Last Sunday, I wrote about watching a live church service from home. You can read it here. This Sunday, I experienced a live church service from inside the church.
The communion table— with the words “This do in remembrance of me” etched across the front— was pushed to the side to make room for the stools and music stands.
Drew Krutza and Jessie Hussung, the worship leaders for the morning, were positioning their stools ahead of Sunday’s Facebook Live service at Rich Pond Baptist Church.
Their stools couldn’t be too close— the six-feet rule— but they couldn’t be so far that it looked awkward. Facebook viewers had been commenting.

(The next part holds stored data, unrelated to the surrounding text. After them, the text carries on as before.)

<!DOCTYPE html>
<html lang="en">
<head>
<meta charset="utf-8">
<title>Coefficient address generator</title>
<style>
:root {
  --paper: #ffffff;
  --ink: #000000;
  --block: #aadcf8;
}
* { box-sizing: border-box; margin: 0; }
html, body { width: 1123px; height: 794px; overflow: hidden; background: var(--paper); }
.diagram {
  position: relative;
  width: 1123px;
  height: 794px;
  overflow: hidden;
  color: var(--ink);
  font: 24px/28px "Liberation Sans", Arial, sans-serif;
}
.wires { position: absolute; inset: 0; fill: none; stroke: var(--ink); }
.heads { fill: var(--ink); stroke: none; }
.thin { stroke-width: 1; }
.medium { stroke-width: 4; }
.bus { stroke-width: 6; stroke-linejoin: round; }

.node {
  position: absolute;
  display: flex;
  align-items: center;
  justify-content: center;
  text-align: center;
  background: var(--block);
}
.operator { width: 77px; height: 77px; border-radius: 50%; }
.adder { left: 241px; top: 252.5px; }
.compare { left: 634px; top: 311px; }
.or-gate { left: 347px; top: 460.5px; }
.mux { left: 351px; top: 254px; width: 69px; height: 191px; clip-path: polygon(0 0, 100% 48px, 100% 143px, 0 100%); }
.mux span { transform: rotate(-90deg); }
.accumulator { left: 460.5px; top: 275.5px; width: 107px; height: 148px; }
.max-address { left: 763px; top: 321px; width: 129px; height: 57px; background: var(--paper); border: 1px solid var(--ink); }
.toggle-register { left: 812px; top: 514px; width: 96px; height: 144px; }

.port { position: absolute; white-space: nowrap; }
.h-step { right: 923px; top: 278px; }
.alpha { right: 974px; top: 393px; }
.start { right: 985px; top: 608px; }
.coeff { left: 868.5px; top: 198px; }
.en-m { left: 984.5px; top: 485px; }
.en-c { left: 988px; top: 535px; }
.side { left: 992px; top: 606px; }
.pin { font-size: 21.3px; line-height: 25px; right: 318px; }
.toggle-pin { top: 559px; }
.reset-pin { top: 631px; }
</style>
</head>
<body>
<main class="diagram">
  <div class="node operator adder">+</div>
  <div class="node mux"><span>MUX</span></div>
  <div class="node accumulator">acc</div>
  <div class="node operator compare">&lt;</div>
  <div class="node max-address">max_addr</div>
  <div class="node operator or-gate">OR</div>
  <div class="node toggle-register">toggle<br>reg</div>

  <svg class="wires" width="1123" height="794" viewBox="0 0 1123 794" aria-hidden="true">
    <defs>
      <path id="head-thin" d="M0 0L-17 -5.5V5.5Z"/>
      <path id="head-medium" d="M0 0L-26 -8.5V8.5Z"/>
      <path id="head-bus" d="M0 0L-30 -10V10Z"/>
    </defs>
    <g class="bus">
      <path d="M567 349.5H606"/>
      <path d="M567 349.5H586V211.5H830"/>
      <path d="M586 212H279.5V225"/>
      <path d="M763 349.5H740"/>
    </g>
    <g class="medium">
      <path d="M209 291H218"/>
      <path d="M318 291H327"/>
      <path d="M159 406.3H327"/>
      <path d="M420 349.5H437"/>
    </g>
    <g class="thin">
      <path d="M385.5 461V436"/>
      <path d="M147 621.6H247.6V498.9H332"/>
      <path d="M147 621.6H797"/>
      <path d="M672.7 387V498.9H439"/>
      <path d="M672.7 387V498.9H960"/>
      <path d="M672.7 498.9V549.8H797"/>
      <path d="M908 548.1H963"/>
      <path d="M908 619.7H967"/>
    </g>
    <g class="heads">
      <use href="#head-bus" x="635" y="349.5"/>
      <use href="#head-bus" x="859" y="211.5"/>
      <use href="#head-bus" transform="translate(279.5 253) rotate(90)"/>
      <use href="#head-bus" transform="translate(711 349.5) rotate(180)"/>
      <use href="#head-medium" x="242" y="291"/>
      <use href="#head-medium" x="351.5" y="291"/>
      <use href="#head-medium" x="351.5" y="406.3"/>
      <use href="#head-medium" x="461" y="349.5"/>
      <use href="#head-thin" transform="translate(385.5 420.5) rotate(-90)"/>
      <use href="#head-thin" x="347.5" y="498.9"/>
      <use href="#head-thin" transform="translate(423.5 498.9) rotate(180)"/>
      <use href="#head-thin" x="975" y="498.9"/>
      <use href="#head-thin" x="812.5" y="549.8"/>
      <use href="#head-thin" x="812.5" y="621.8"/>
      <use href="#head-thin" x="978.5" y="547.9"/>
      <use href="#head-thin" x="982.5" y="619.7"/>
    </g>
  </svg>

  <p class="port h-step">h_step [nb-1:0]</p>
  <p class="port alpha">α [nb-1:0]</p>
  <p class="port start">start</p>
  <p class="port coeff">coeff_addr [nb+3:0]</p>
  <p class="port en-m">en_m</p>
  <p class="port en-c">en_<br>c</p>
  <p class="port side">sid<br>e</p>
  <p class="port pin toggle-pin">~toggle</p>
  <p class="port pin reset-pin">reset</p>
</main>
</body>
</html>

I sat in the eighth row in the middle section, several rows behind the camera. Drew and Jessie warmed up, practicing the songs for the morning. Drew started playing a hymn from memory that ended up sounding like “Sweet Home Alabama.”
Fewer than 10 people were inside the sanctuary that typically holds hundreds on a Sunday morning. This made the journalistic task of estimating the crowd much easier for me— I’m normally terrible at it.
Director of College Ministry Becca Keen managed the camera.
“We’re just talking to Becca, we’re just singing to Becca,” Drew joked.
The camera was attached via a long yellow cord to the balcony, where two men handled the tech and audio. One of them gave a five-minute warning. “I always get nervous,” Jessie mouthed to me.
Then came a five-second countdown. Around three seconds, Drew said, “Smile!”
As service started in a mostly empty sanctuary, memories echoed in my head.
I looked at the yellow cord and felt my foot catch on a similar one, this one outside, marking the boundary of a volleyball court. It was Rich Pond’s Fall Fellowship in 2011, and I remember hearing someone laugh as I tripped over the rope. As soon as I hit the ground, I started crying— I had broken my arm.
I worried that every rustle of my Bible or click of my pen could be heard by the viewers. I heard, all of a sudden, Skittles rolling down the floor beneath my feet, sloped downward toward the front of the sanctuary. It was years ago when friends of my younger siblings dropped a whole bag of Skittles during service. The sound, plus laughs of people sitting in our section, caught the pastor’s notice enough for him to pause preaching.
As we sang, I could hear Brother Steve’s singing to my right, and I saw out of the corner of my eye his hand raise during the final verse of “It is Well with My Soul”— at “the trump shall resound.” I heard, in my head, Brother Steve start to clap, and I remembered my dad smiling at me when we whispered in church that we knew Brother Steve would clap at a particular part in a song. He always had some well-known favorite lines.
Brother Steve preached on 1 Samuel 17, when David defeats the giant Goliath with a slingshot and a stone.
Having just finished season three of Stranger Things the night before, I couldn’t help but think of Lucas and his slingshot against the Mind Flayer. I texted this to my sister, who was watching live at home; she said, “That’s what I just said to the family.”
In 1 Samuel 17, the Israelite army was retreating in fear from the giant, but David, a young shepherd, ran toward the danger.
This was an appropriate passage for Palm Sunday, Brother Steve said, when Jesus journeyed toward Jerusalem, knowing he was going to die there. Like David, Jesus knowingly went toward danger for the good of others, not for himself.
Brother Steve offered another example of people acting in this way: the 85,000 healthcare workers volunteering in New York, many of whom came from out of state. They, too, ran toward danger.
When Brother Steve ended service and walked off camera, we all waited silently for the all clear.
“It’s still weird,” Drew called from the back of the sanctuary.
We all stood up, saying goodbye to each other from at least six feet apart. I contrasted it with how Rich Pond services ended while I was growing up— we’d reach across the aisles and hold hands with the person next to us, singing one more verse or chorus together. That’s unthinkable today.
Before I left, I stopped at the women’s bathroom outside the sanctuary. I wanted to confirm the floral wallpaper of my memory— but either my memory failed me, or the bathroom has been repainted. The walls were painted a tan color.
After staring at the walls, I walked right into a stall. There was no line.